Article Text

other Versions

Download PDFPDF
Septal ablation for hypertrophic cardiomyopathy: outcomes in the past, the present and the future
  1. Robbert Steggerda1,
  2. Jurriën ten Berg2
  1. 1Department of Cardiology, Martini Hospital, Groningen, The Netherlands
  2. 2Department of Cardiology, St Antonius Hospital, Nieuwegein, The Netherlands
  1. Correspondence to Dr Robbert Steggerda, Department of Cardiology, Martini Hospital, Van Swietenplein 1, Groningen, Groningen 9728NT, The Netherlands; r.c.steggerda{at}

Statistics from

Request Permissions

If you wish to reuse any or all of this article please use the link below which will take you to the Copyright Clearance Center’s RightsLink service. You will be able to get a quick price and instant permission to reuse the content in many different ways.

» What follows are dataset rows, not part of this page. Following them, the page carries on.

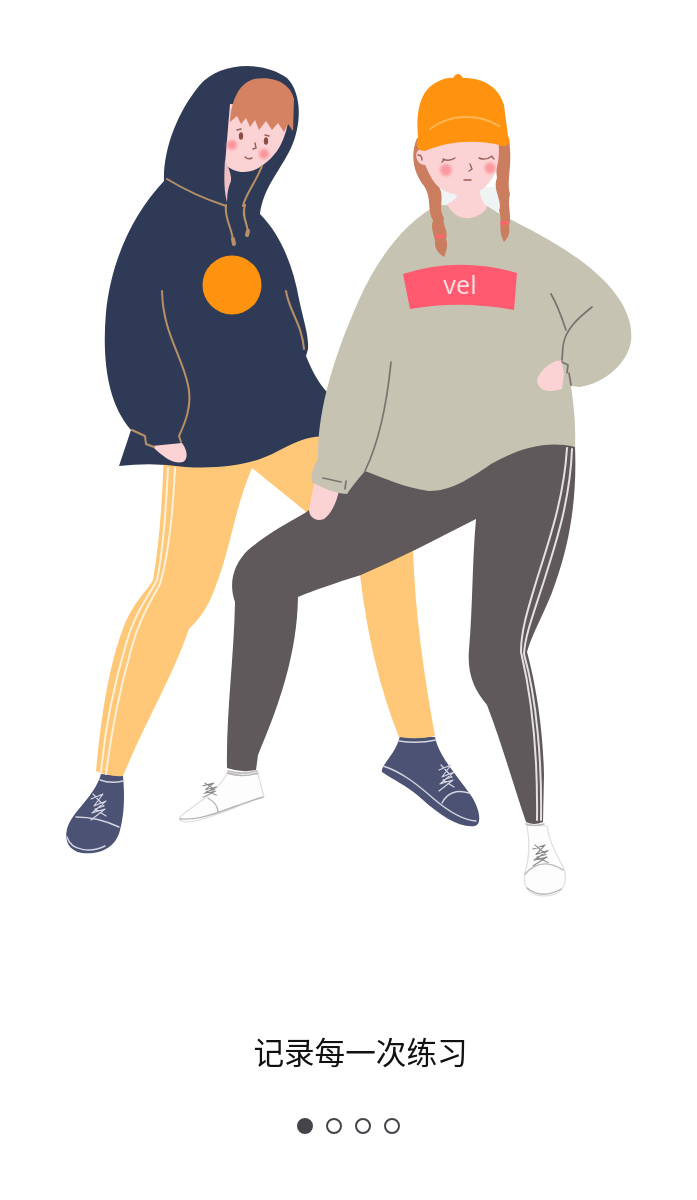
<!DOCTYPE html>
<html lang="zh-CN">
<head>
<meta charset="utf-8">
<title>记录每一次练习</title>
<style>
:root{
  --paper:#fff; --ink:#111; --dot:#45444a;
  --navy:#2f3b56; --tan:#b98f68; --orange:#ff930f; --amber:#ffc878;
  --skin:#fcd3d5; --blush:#fb8f96; --hair:#d58263; --braid:#cb7d5f;
  --sage:#c7c3b2; --pink:#ff5a70; --charcoal:#5f595c; --shoe:#4b5273;
  --line:#77736f; --pale:#dedede;
}
*{box-sizing:border-box;margin:0;padding:0}
html,body{width:697px;height:1200px;overflow:hidden;background:var(--paper)}
.onboarding{position:relative;width:697px;height:1200px;background:var(--paper);overflow:hidden}
.dancers{position:absolute;inset:0;display:block}
.caption{position:absolute;left:12px;width:697px;top:1029px;text-align:center;font:400 30.6px/44px "Noto Sans CJK SC",sans-serif;color:var(--ink);white-space:nowrap}
.pager{position:absolute;left:297px;top:1118px;display:flex;gap:13px;list-style:none}
.pager li{width:16px;height:16px;border:2px solid var(--dot);border-radius:50%}
.pager .current{background:var(--dot)}
.navy{fill:var(--navy)} .orange{fill:var(--orange)} .amber{fill:var(--amber)}
.skin{fill:var(--skin)} .hair{fill:var(--hair)} .braid{fill:var(--braid)}
.sage{fill:var(--sage)} .pink{fill:var(--pink)} .charcoal{fill:var(--charcoal)}
.shoe{fill:var(--shoe)} .blush{fill:var(--blush)}
.stroke{fill:none;stroke-linecap:round;stroke-linejoin:round}
.tan{stroke:var(--tan);stroke-width:2}
.cream-stripe{stroke:#fff0da;stroke-width:2}
.grey-stripe{stroke:#e4e1e2;stroke-width:2}
.fold{stroke:var(--line);stroke-width:1.7}
.sneaker{fill:#fdfdfd;stroke:var(--pale);stroke-width:1.2;stroke-linejoin:round}
.feature{stroke:#9a5f57;stroke-width:1.4}
.eye{fill:#8b4e46}
.label-text{font:400 25px "Noto Sans",sans-serif;fill:#ffdce0;text-anchor:middle}
</style>
</head>
<body>
<main class="onboarding">
<svg class="dancers" width="697" height="1200" viewBox="0 0 697 1200" role="img" aria-label="两位穿着运动服的舞者">
  <defs>
    <filter id="soft" x="-50%" y="-50%" width="200%" height="200%"><feGaussianBlur stdDeviation="1.6"/></filter>
    <path id="laces" class="stroke" d="M0 5 12 0 3 12 15 7 1 19 14 15 0 26M2 0 13 12 4 15 15 22"/>
  </defs>

  <g id="hooded-dancer">
    <g id="navy-shoes">
      <path class="shoe" d="M101 774 123 776C125 798 124 815 120 830C116 848 99 855 82 853C69 851 64 841 67 829C72 811 94 798 101 774Z"/>
      <path class="stroke" stroke="#d3d6e2" stroke-width="1.4" d="M100 780Q111 784 123 781M76 817Q98 817 119 827M67 837C71 851 91 853 105 846"/>
      <use href="#laces" x="91" y="794" stroke="#d3d6e2" stroke-width="1.2"/>
      <path class="shoe" d="M400 736 435 737C439 757 457 775 472 797C480 810 482 824 475 826C459 828 441 816 423 800C408 786 390 778 382 772C380 766 396 754 400 736Z"/>
      <path class="stroke" stroke="#d3d6e2" stroke-width="1.4" d="M399 741Q418 744 436 740M383 766C402 772 418 785 434 799C448 811 463 820 476 821M442 803C447 793 457 789 469 793"/>
      <use href="#laces" x="439" y="765" stroke="#d3d6e2" stroke-width="1.2"/>
    </g>
    <g id="amber-trousers">
      <path class="amber" d="M164 455 255 455 322 430 345 490 413 549C415 614 424 675 435 736Q418 740 399 737C380 690 367 635 360 575L310 515 252 468C234 510 231 548 215 588C207 610 198 620 189 629C173 676 145 722 123 776Q109 777 96 771C101 719 108 667 124 626C134 601 148 590 153 580C160 540 162 499 164 455Z"/>
      <path class="stroke cream-stripe" d="M168 468C166 511 163 551 157 580C146 600 133 617 126 644C113 688 105 728 101 772M175 468C173 512 168 556 160 584C149 604 138 622 131 650C119 692 111 734 106 774"/>
    </g>
    <path class="navy" d="M164 181C163 150 177 113 199 86C220 61 264 61 287 78C302 93 302 124 291 148C280 171 263 188 260 214C281 235 293 266 299 299C303 319 309 335 308 349L306 356C312 371 319 384 328 393L345 400 330 437C310 434 293 443 278 451C251 466 218 469 185 467Q153 462 119 466L131 430C107 403 102 358 106 312C111 263 131 216 164 181Z"/>
    <path class="skin" d="M152 446 182 443C188 451 188 459 183 462C174 464 165 459 152 446Z"/>
    <path class="stroke tan" d="M162 291C163 333 181 353 188 385C193 406 184 425 179 436L181 442M132 430 145 436 146 444 154 447M167 179Q193 195 226 206M286 291C289 311 302 324 304 349"/>
    <g id="hooded-head">
      <path class="skin" d="M230 104 290 108C287 144 274 158 260 167C248 175 233 173 225 164Z"/>
      <path fill="#efbfc4" d="M225 160Q232 174 231 181 227 190 227 202Q223 189 225 160Z"/>
      <path class="hair" d="M230 122C231 101 239 83 254 79C272 76 290 82 294 99L293 131 288 124 284 132 278 123 272 130 266 121 259 130 255 120 250 127 246 118 241 124 237 116Z"/>
      <g class="blush" filter="url(#soft)" opacity=".9"><circle cx="232" cy="145" r="5"/><circle cx="264" cy="154" r="5"/></g>
      <ellipse class="eye" cx="241" cy="136" rx="2.2" ry="3.8"/><ellipse class="eye" cx="266" cy="141" rx="2.2" ry="3.8"/>
      <path class="stroke feature" d="M255 143 256 148 253 149M245 157Q248 160 252 158M237 130 241 129M265 135 269 136"/>
      <path class="stroke tan" d="M226 205C224 219 233 229 233 242M245 205C241 218 249 225 248 235M262 166C255 184 246 193 243 206"/>
      <path class="stroke" stroke="#b98f68" stroke-width="4" d="M233 239 234 244M248 231 247 235"/>
    </g>
    <circle id="hoodie-badge" class="orange" cx="232" cy="285" r="29.5"/>
  </g>

  <g id="capped-dancer">
    <g id="white-shoes">
      <path class="sneaker" d="M228 773 258 774 264 797C238 805 215 818 189 822Q177 822 180 817C191 806 212 798 228 773Z"/>
      <path class="stroke" stroke="#b5b5b5" stroke-width="1.4" d="M227 773Q243 778 258 773M180 819C206 821 234 805 263 797M208 798Q218 804 218 812"/>
      <use href="#laces" transform="translate(203 783) scale(.9 .55)" stroke="#888" stroke-width="1.5"/>
      <path class="sneaker" d="M527 825 547 826C549 842 557 854 564 869C569 886 560 896 544 896C529 896 522 886 525 873C530 857 530 843 527 825Z"/>
      <path class="stroke" stroke="#b5b5b5" stroke-width="1.4" d="M525 874Q541 856 563 870M527 888Q542 900 561 889"/>
      <use href="#laces" transform="translate(533 845) scale(1 .8)" stroke="#888" stroke-width="1.3"/>
    </g>
    <g id="charcoal-trousers">
      <path class="charcoal" d="M365 468 420 478 490 450 565 438 575 446C577 494 571 540 555 584C546 611 532 633 527 652C535 681 543 726 544 775L543 822Q534 826 526 822C513 784 502 744 487 705C474 690 467 673 469 650C473 603 472 563 476 519C435 540 398 559 361 575C335 583 315 590 298 597C297 655 279 705 258 755L256 770Q241 773 227 768C226 714 234 658 235 602C228 582 234 564 248 550C266 535 285 524 305 513Z"/>
      <path class="stroke grey-stripe" d="M567 448C564 497 550 538 537 579C528 609 521 630 521 652C531 694 538 744 537 820M572 449C570 501 556 543 543 584C533 615 525 636 524 654C537 700 542 764 541 820"/>
      <path class="stroke" stroke="#bdb9ba" stroke-width="1.6" d="M228 771Q242 775 257 771M526 824Q535 827 544 824"/>
    </g>
    <path class="skin" d="M314 484 340 486C337 502 332 513 324 519C315 522 309 517 309 509Z"/>
    <path d="M437 190 508 186 499 211 440 212Z" fill="#eef3f3"/>
    <path class="sage" d="M437 205 487 206C510 221 545 234 584 263C614 286 634 313 631 341C628 363 605 383 580 387L571 386C574 407 576 427 575 447C545 440 518 449 491 464C468 480 450 491 429 491C405 488 384 478 365 471Q352 486 347 494C333 493 323 488 312 482Q310 471 318 459C317 410 335 354 358 302C378 256 406 222 437 205Z"/>
    <path class="stroke fold" d="M391 362C387 403 379 442 365 471M323 478 341 482M346 481 345 489M551 294C557 304 562 318 566 330M592 307C577 319 565 330 563 346L562 360M560 361 568 365 567 373M569 373 571 385"/>
    <path class="skin" d="M561 360C551 361 540 370 537 380C538 391 548 393 562 389L564 373Z"/>
    <g id="chest-label">
      <path class="pink" d="M403 274Q459 256 517 273L514 310Q461 300 410 309Z"/>
      <text class="label-text" x="460" y="294">vel</text>
    </g>
    <g id="capped-head">
      <path class="skin" d="M458 187 480 187C479 199 484 202 487 208C480 217 470 220 460 217Q451 213 447 204Q459 200 458 187Z"/>
      <path class="braid" d="M417 138C409 158 415 174 424 186C432 198 427 211 433 220C430 230 435 236 435 242Q434 251 444 257Q449 246 446 239C449 231 442 225 444 218C437 207 446 197 438 185C430 174 430 160 433 142ZM496 137C499 156 495 166 497 178C492 190 503 200 499 211C503 219 497 230 504 242Q511 235 509 226C512 214 507 205 510 194C506 181 513 167 509 139Z"/>
      <path class="stroke" stroke="#ff6470" stroke-width="3.5" d="M437 237 443 236M502 223 507 223"/>
      <path class="skin" d="M425 141 498 137C501 160 497 176 485 187C472 198 452 197 440 188C431 181 427 168 425 165C415 165 413 149 422 149Z"/>
      <g class="blush" filter="url(#soft)" opacity=".85"><circle cx="446" cy="170" r="6"/><circle cx="490" cy="168" r="5.5"/></g>
      <path class="stroke feature" d="M443 159Q449 162 455 158M479 158Q486 161 492 156M470 164 472 169 469 171M464 180 471 180M418 155Q422 155 422 160M444 160 442 162M492 157 494 159"/>
      <path class="orange" d="M418 138C416 113 419 91 437 82Q447 77 453 78 458 70 463 78C485 78 499 88 504 105L508 136C511 142 509 146 503 146C477 139 449 141 425 151C417 151 415 145 418 138Z"/>
      <path class="stroke" stroke="#ffb552" stroke-width="2" d="M430 129C449 114 478 113 499 126"/>
    </g>
  </g>
</svg>
<h1 class="caption">记录每一次练习</h1>
<ol class="pager" aria-label="第 1 页，共 4 页"><li class="current"></li><li></li><li></li><li></li></ol>
</main>
</body>
</html>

The first descriptions of alcohol septal ablation (ASA) arose around 1994–1995. Based on the findings of a gradient reduction during temporary balloon occlusion of the first septal branch, combined with the long-lasting experience of transcoronary injection of ethanol for cardiac arrhythmia, this method was further developed.

During the first procedures, an inflated balloon was temporarily placed in the first septal branch to induce ischaemia. Simultaneous pressure recordings with a catheter in the left ventricle and the aorta were used to observe a reduction of at least 30% of the gradient. When a pressure drop was observed, 96% of ethanol (average 4–6 mL) was injected through the balloon catheter in order to induce a sustained reduction of the gradient.

The first reported periprocedural mortality rate in 62 patients was 4%, and permanent pacemaker (PM) implantation was necessary in 38% of all patients. The potential risk of ventricular rhythm disturbances was recognised from the inception of the ASA procedure. An extensive study was published in 1999 by Gietzen et al, including electrophysiological testing and a pathoanatomical study. Surprisingly, electrophysiological induction of sustained ventricular tachycardia (VT) occurred only in 2.6% of patients after the ASA procedure. This was much lower than the 20%–34% reported inducible sustained VT after myocardial infarction. The histological pattern of the alcohol-induced scar showed a different pattern as compared with the one known after myocardial infarction. ‘A well-defined area, characterized by a homogeneous necrosis with contracted fibers encircled by a sharply demarcated scar’ was thus seen in deceased ASA patients.1 This was thought to be the reason why patients after ASA …

View Full Text


  • Contributors The article was written by RS in collaboration with JtB.

  • Competing interests None declared.

  • Provenance and peer review Commissioned; internally peer reviewed.

Linked Articles